There's A More Efficient Way To Cut Stone Fruit

Stone fruit season is one of the best times of the year to find juicy, pitted treasures like peaches, fresh apricots, and ripe cherries at grocery stores and farmers markets, typically spanning from late May to early October. Once you get your bounty and bring it home, there's all kinds of ways to enjoy the fresh picks. Biting straight into these sweet pearls can be a real treat, but sometimes if you don't want the mess, or need to cut up the fruit to serve in a dish or recipe, there are best practices for prepping them.

The next time you chop up your stone fruit, and want to use the best methods for pulling the edible parts away from the hard seed in the center, it's imperative to cut down the middle of the fruit and not top to bottom, which is often the instinct since the fruit usually has natural vertical lines. But, cutting across the exterior of the fruit with a knife will ensure that any pit that clings to the flesh — in addition to cherries and peaches, think mangoes, nectarines, plums, and pluots — will be easily removable.

The trick to slicing stone fruits with large pits

Before you even get started cutting into the stone fruit, make sure your produce is ripe. There should be the slightest bit of give when you press down gently near the stem. Once that's been confirmed, then it's time to use these tips to make the most of your fresh picks without laboring over the prep work.

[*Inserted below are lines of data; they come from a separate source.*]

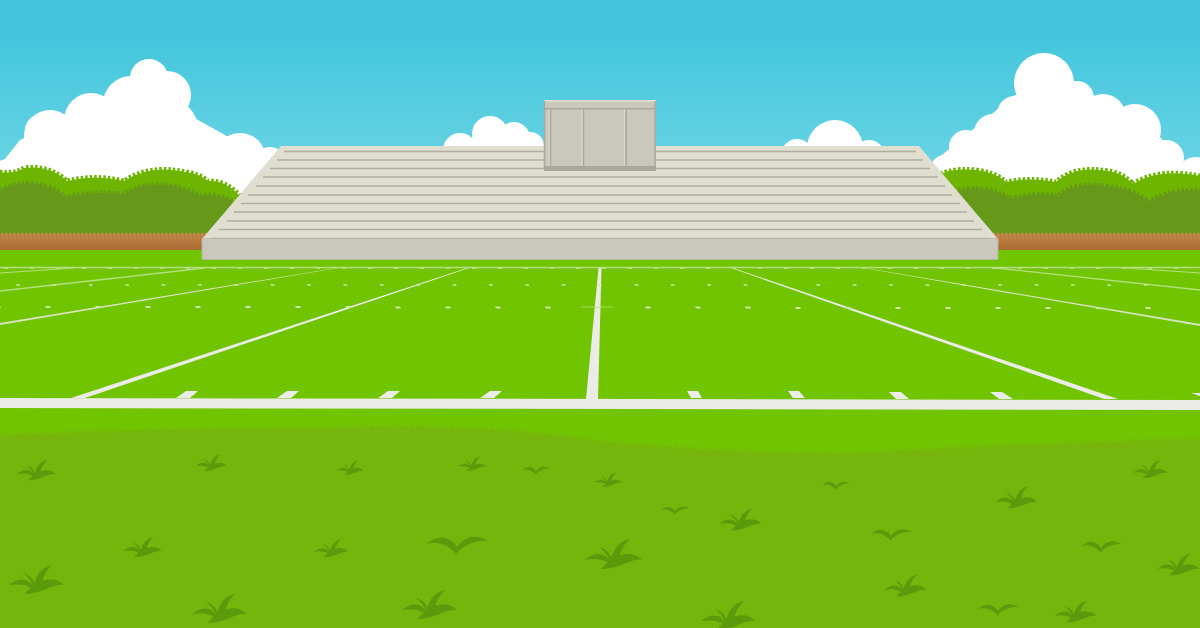
<!DOCTYPE html>
<html lang="en">
<head>
<meta charset="utf-8">
<title>Football field with bleachers</title>
<style>
:root {
  --sky-top: #45c6dd;
  --sky-low: #84dfea;
  --cloud: #ffffff;
  --leaf-light: #6db500;
  --leaf-dark: #66981a;
  --turf: #70c400;
  --meadow: #76b60c;
  --tuft: #5b9a0a;
  --chalk: #ebebe8;
  --chalk-far: #b5df80;
  --bench: #dfdecf;
  --bench-line: #aeada0;
  --wall: #cac7bc;
  --wall-edge: #aaa79c;
}
html, body { margin: 0; overflow: hidden; }
svg { display: block; width: 1200px; height: 628px; }
.clouds { fill: var(--cloud); }
.hedge-back { fill: var(--leaf-light); stroke: var(--leaf-light); }
.hedge-front { fill: var(--leaf-dark); stroke: var(--leaf-dark); }
.hedge-back, .hedge-front { stroke-width: 5; stroke-dasharray: 2.5 2; }
.turf { fill: var(--turf); }
.meadow { fill: var(--meadow); stroke: var(--meadow); stroke-width: 5; stroke-dasharray: 2 3; }
.chalk { fill: var(--chalk); }
.chalk-far { fill: none; stroke: var(--chalk-far); }
.bench { fill: var(--bench); }
.bench-lines { stroke: var(--bench-line); stroke-width: 1.4; }
.wall { fill: var(--wall); }
.wall-edge { fill: var(--wall-edge); }
.tufts { fill: var(--tuft); }
</style>
</head>
<body>
<svg viewBox="0 0 1200 628" role="img" aria-label="Football field in front of empty bleachers">
  <defs>
    <linearGradient id="sky" x2="0" y2="1">
      <stop offset="0.15" stop-color="var(--sky-top)"/>
      <stop offset="1" stop-color="var(--sky-low)"/>
    </linearGradient>
    <linearGradient id="wood" x2="0" y2="1">
      <stop offset="0" stop-color="#c98a4b"/>
      <stop offset="1" stop-color="#a8682f"/>
    </linearGradient>
    <pattern id="pickets" y="232" width="4" height="19" patternUnits="userSpaceOnUse">
      <path d="M0 19V3L2 0L4 3V19Z" fill="url(#wood)"/>
      <path d="M0 3V19" stroke="#a9713a" stroke-width="0.8"/>
    </pattern>
    <g id="tuft">
      <path d="M-28-7C-17-18-4-13 0-1C-9-8-18-9-28-7Z"/>
      <path d="M-14-20C-5-18 0-10 0-1C-4-9-7-15-14-20Z"/>
      <path d="M-2-1C-3-14 5-26 17-28C9-21 6-12 5-4Z"/>
      <path d="M-12 2C2-14 19-18 29-7C16-9 9 2-12 2Z"/>
    </g>
    <path id="sprig" d="M-30 0C-20-10-7-8 0 3C8-9 21-10 31-3C19-4 8 0-1 10C-8 1-19-3-30 0Z"/>
    <path id="hash" d="M-3-1H2L3 1H-2Z"/>
    <g id="hash-near">
      <use href="#hash" x="0"/><use href="#hash" x="50"/><use href="#hash" x="100"/><use href="#hash" x="150"/>
    </g>
    <g id="hash-far">
      <use href="#hash" x="0"/><use href="#hash" x="48.5"/><use href="#hash" x="97"/><use href="#hash" x="145.5"/>
    </g>
    <path id="tick" d="M3 391H15L7 398H-7Z"/>
  </defs>

  <rect id="sky-fill" width="1200" height="270" fill="url(#sky)"/>

  <g class="clouds">
    <g id="cloud-left">
      <circle cx="149" cy="78" r="19"/><circle cx="167" cy="95" r="24"/><circle cx="131" cy="104" r="28"/>
      <circle cx="91" cy="120" r="27"/><circle cx="50" cy="136" r="26"/><circle cx="40" cy="130" r="15"/>
      <circle cx="168" cy="129" r="30"/><circle cx="205" cy="156" r="22"/><circle cx="240" cy="159" r="26"/>
      <circle cx="270" cy="162" r="15"/><circle cx="8" cy="178" r="19"/><circle cx="35" cy="170" r="19"/>
      <path d="M20 140L100 105L180 110L270 160V215H0V165Z"/>
    </g>
    <g id="cloud-mid">
      <circle cx="460" cy="150" r="17"/><circle cx="490" cy="134" r="18"/><circle cx="514" cy="138" r="16"/>
      <circle cx="530" cy="146" r="14"/><rect x="460" y="138" width="75" height="15"/>
    </g>
    <g id="cloud-small">
      <circle cx="835" cy="148" r="28"/><circle cx="797" cy="155" r="16"/><circle cx="869" cy="156" r="16"/>
    </g>
    <g id="cloud-right">
      <circle cx="1044" cy="83" r="30"/><circle cx="1077" cy="98" r="17"/><circle cx="1015" cy="114" r="18"/>
      <circle cx="1103" cy="117" r="23"/><circle cx="1135" cy="130" r="26"/><circle cx="993" cy="133" r="19"/>
      <circle cx="966" cy="147" r="17"/><circle cx="1166" cy="158" r="18"/><circle cx="1196" cy="177" r="20"/>
      <circle cx="945" cy="170" r="15"/>
      <path d="M960 140L1015 95H1080L1150 125L1175 155L1200 180V215H930V165Z"/>
    </g>
  </g>

  <g id="hedges">
    <path class="hedge-back" d="M-9 170Q12 176 24 168Q50 165 67 181Q95 174 124 181Q150 164 186 172Q200 174 208 181Q226 180 240 196V245H-9Z"/>
    <path class="hedge-front" d="M-9 200Q5 181 36 184Q56 187 65 197Q95 191 124 194Q150 178 186 190Q195 192 201 196Q220 192 240 206V245H-9Z"/>
    <path class="hedge-back" d="M930 182Q942 167 976 170Q995 172 1006 182Q1030 177 1056 182Q1075 165 1108 171Q1123 173 1133 184Q1160 166 1209 178V245H930Z"/>
    <path class="hedge-front" d="M940 203Q955 184 988 190Q1000 192 1010 199Q1035 192 1058 196Q1075 180 1110 187Q1135 190 1148 202Q1175 186 1209 192V245H940Z"/>
  </g>

  <g id="fence" fill="url(#pickets)">
    <rect y="232" width="230" height="19"/>
    <rect x="970" y="232" width="230" height="19"/>
  </g>

  <rect class="turf" y="250" width="1200" height="378"/>

  <g id="bleachers">
    <polygon class="bench" points="281,146 919,146 998,239 202,239"/>
    <path class="bench-lines" d="M284 151.500H916M277 160H923M270 168.500H930M263 177H938M256 186H945M248 195H952M241 203.500H960M234 212H967M227 221H974M219 229.500H982M211 238.500H990"/>
    <rect class="wall" x="202" y="238.500" width="796" height="21"/>
    <path d="M202 238.500H998V259.500H202Z" fill="none" stroke="#b9b6aa" stroke-width="0.800"/>
  </g>

  <g id="press-box">
    <rect class="wall" x="544" y="100" width="112" height="70"/>
    <rect x="544" y="100" width="112" height="2" fill="#dddbd0"/>
    <rect class="wall-edge" x="544" y="108" width="112" height="1.500"/>
    <rect class="wall-edge" x="544" y="166" width="112" height="5"/>
    <path d="M550.500 109V166M583.500 109V166M626 109V166M655 101V168M544.500 101V168" stroke="#aaa79c" stroke-width="1.500"/>
    <path d="M549 109V166M582 109V166M624.500 109V166" stroke="#dddbd0"/>
  </g>

  <g id="field-lines">
    <g class="chalk-far">
      <path d="M0 267.500H1200" stroke-width="1.300"/>
      <path d="M74 268L0 273M1126 268L1200 273"/>
      <path d="M205 268L0 291M996 268L1200 290" stroke-width="1.300"/>
    </g>
    <g class="chalk" opacity="0.850">
      <polygon points="336,268 338,268 0,325 0,323"/>
      <polygon points="863,268 865,268 1200,324 1200,326"/>
    </g>
    <g class="chalk">
      <polygon points="467,268 469,268 85,398 71,398"/>
      <polygon points="598.500,268 601.500,268 598,399 586,399"/>
      <polygon points="731,268 733,268 1118,399 1104,399"/>
      <polygon points="0,398 1200,400 1200,410 0,408"/>
      <use href="#tick" x="183"/><use href="#tick" x="284"/><use href="#tick" x="385"/><use href="#tick" x="487"/>
      <path d="M687 391H698L702 398H691ZM788 391H799L805 398H793ZM889 392H901L909 399H896ZM990 392H1002L1013 399H999ZM1191 393H1200V396Z"/>
    </g>
    <path class="chalk-far" d="M4 268.500H1200" stroke-width="1.200" stroke-dasharray="4 22"/>
    <g fill="#c8e8a4">
      <g id="near-hashes">
        <use href="#hash-near" x="-2" y="307"/>
        <use href="#hash-near" x="198" y="307"/>
        <use href="#hash-near" x="398" y="307.500"/>
        <use href="#hash-near" x="598" y="307.500"/>
        <use href="#hash-near" x="798" y="308"/>
        <use href="#hash-near" x="998" y="308"/>
        <path d="M581 306.500H613V307.500H581Z" opacity="0.600"/>
      </g>
      <g id="far-hashes" transform="translate(18 285) scale(0.750)">
        <use href="#hash-far"/><use href="#hash-far" x="194"/><use href="#hash-far" x="388"/><use href="#hash-far" x="582"/>
        <use href="#hash-far" x="776"/><use href="#hash-far" x="970"/><use href="#hash-far" x="1164"/><use href="#hash-far" x="1358"/>
      </g>
    </g>
  </g>

  <path class="meadow" d="M-9 436Q150 429 340 428Q470 425 560 436Q680 453 850 454Q1010 444 1209 439V640H-9Z"/>

  <g class="tufts">
    <g id="grass-tufts">
      <use href="#tuft" transform="translate(36 479) scale(0.680)"/>
      <use href="#tuft" transform="translate(211 470) scale(0.550)"/>
      <use href="#tuft" transform="translate(350 474) scale(0.480)"/>
      <use href="#tuft" transform="translate(472 470) scale(0.480)"/>
      <use href="#tuft" transform="translate(608 486) scale(0.480)"/>
      <use href="#tuft" transform="translate(740 529) scale(0.730)"/>
      <use href="#tuft" transform="translate(1016 507) scale(0.730)"/>
      <use href="#tuft" transform="translate(1150 477) scale(0.600)"/>
      <use href="#tuft" transform="translate(142 556) scale(0.680)"/>
      <use href="#tuft" transform="translate(331 556) scale(0.600)"/>
      <use href="#tuft" transform="translate(613 567)"/>
      <use href="#tuft" transform="translate(36 592) scale(0.960)"/>
      <use href="#tuft" transform="translate(219 621) scale(0.960)"/>
      <use href="#tuft" transform="translate(429 617) scale(0.960)"/>
      <use href="#tuft" transform="translate(905 595) scale(0.730)"/>
      <use href="#tuft" transform="translate(1178 574) scale(0.730)"/>
      <use href="#tuft" transform="translate(1075 621) scale(0.730)"/>
      <use href="#tuft" transform="translate(728 628) scale(0.960)"/>
    </g>
    <g id="grass-sprigs">
      <use href="#sprig" transform="translate(457 544)"/>
      <use href="#sprig" transform="translate(536 470) scale(0.460)"/>
      <use href="#sprig" transform="translate(675 510) scale(0.450)"/>
      <use href="#sprig" transform="translate(836 485) scale(0.450)"/>
      <use href="#sprig" transform="translate(891 534) scale(0.660)"/>
      <use href="#sprig" transform="translate(1101 546) scale(0.660)"/>
      <use href="#sprig" transform="translate(998 609) scale(0.660)"/>
    </g>
  </g>
</svg>
</body>
</html>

When chopping up stone fruits like peaches that have a large seed in the middle, you'll want to carve horizontally across the fruit using a serrated knife. Cutting across the center provides greater access to the pit, and using a serrated knife will ensure the hard stone in the middle doesn't dull your best chef's or paring knife. 

Then, you can wiggle the top and bottom fruit halves apart, and set the one without the seed to the side. With the remaining pitted piece, take your knife and cut the fruit once more in half, again focusing on slicing through the equator. With the pit even more revealed, you can pry it right out and enjoy your ready-to-eat slices.

How to slice and prep softer stone fruits

But, not all stone fruits have a huge seed in the middle and require other best practices. Some types, like plums, tend to be much softer. To best slice plums, halve them in the same way you would a peach, then place them pit-side down. Next, carefully cut lengthwise around the seed and gently pull the flesh away, trying your best to keep it in one piece.

Mangoes are another tricky stone fruit. The best way to peel and eat a mango starts by holding it stem up and carving a ¼-inch from the center on both sides. Because mangoes have a pit that's thinner than peaches and plums, the closer you get to the inside, you may need some extra help. One option is to use a peeler to free the flesh from the seed.

Once you've separated a stone fruit from its seed, there are so many ways to incorporate sweet cherries, peaches, and more into your favorite dishes. One delicious option is a stone fruit crumble that just requires cooking peaches or plums in butter before topping them with an oat, walnut, and cinnamon mixture and baking in the oven. Cherry turnovers are another great pick, perfect for breakfast or dessert. For a more savory take, you could plate a tomato and peach salad with goat cheese, and if you have any leftover pieces (or fruit that's about to expire), whip up some jam and preserve the mix for bread and bagels.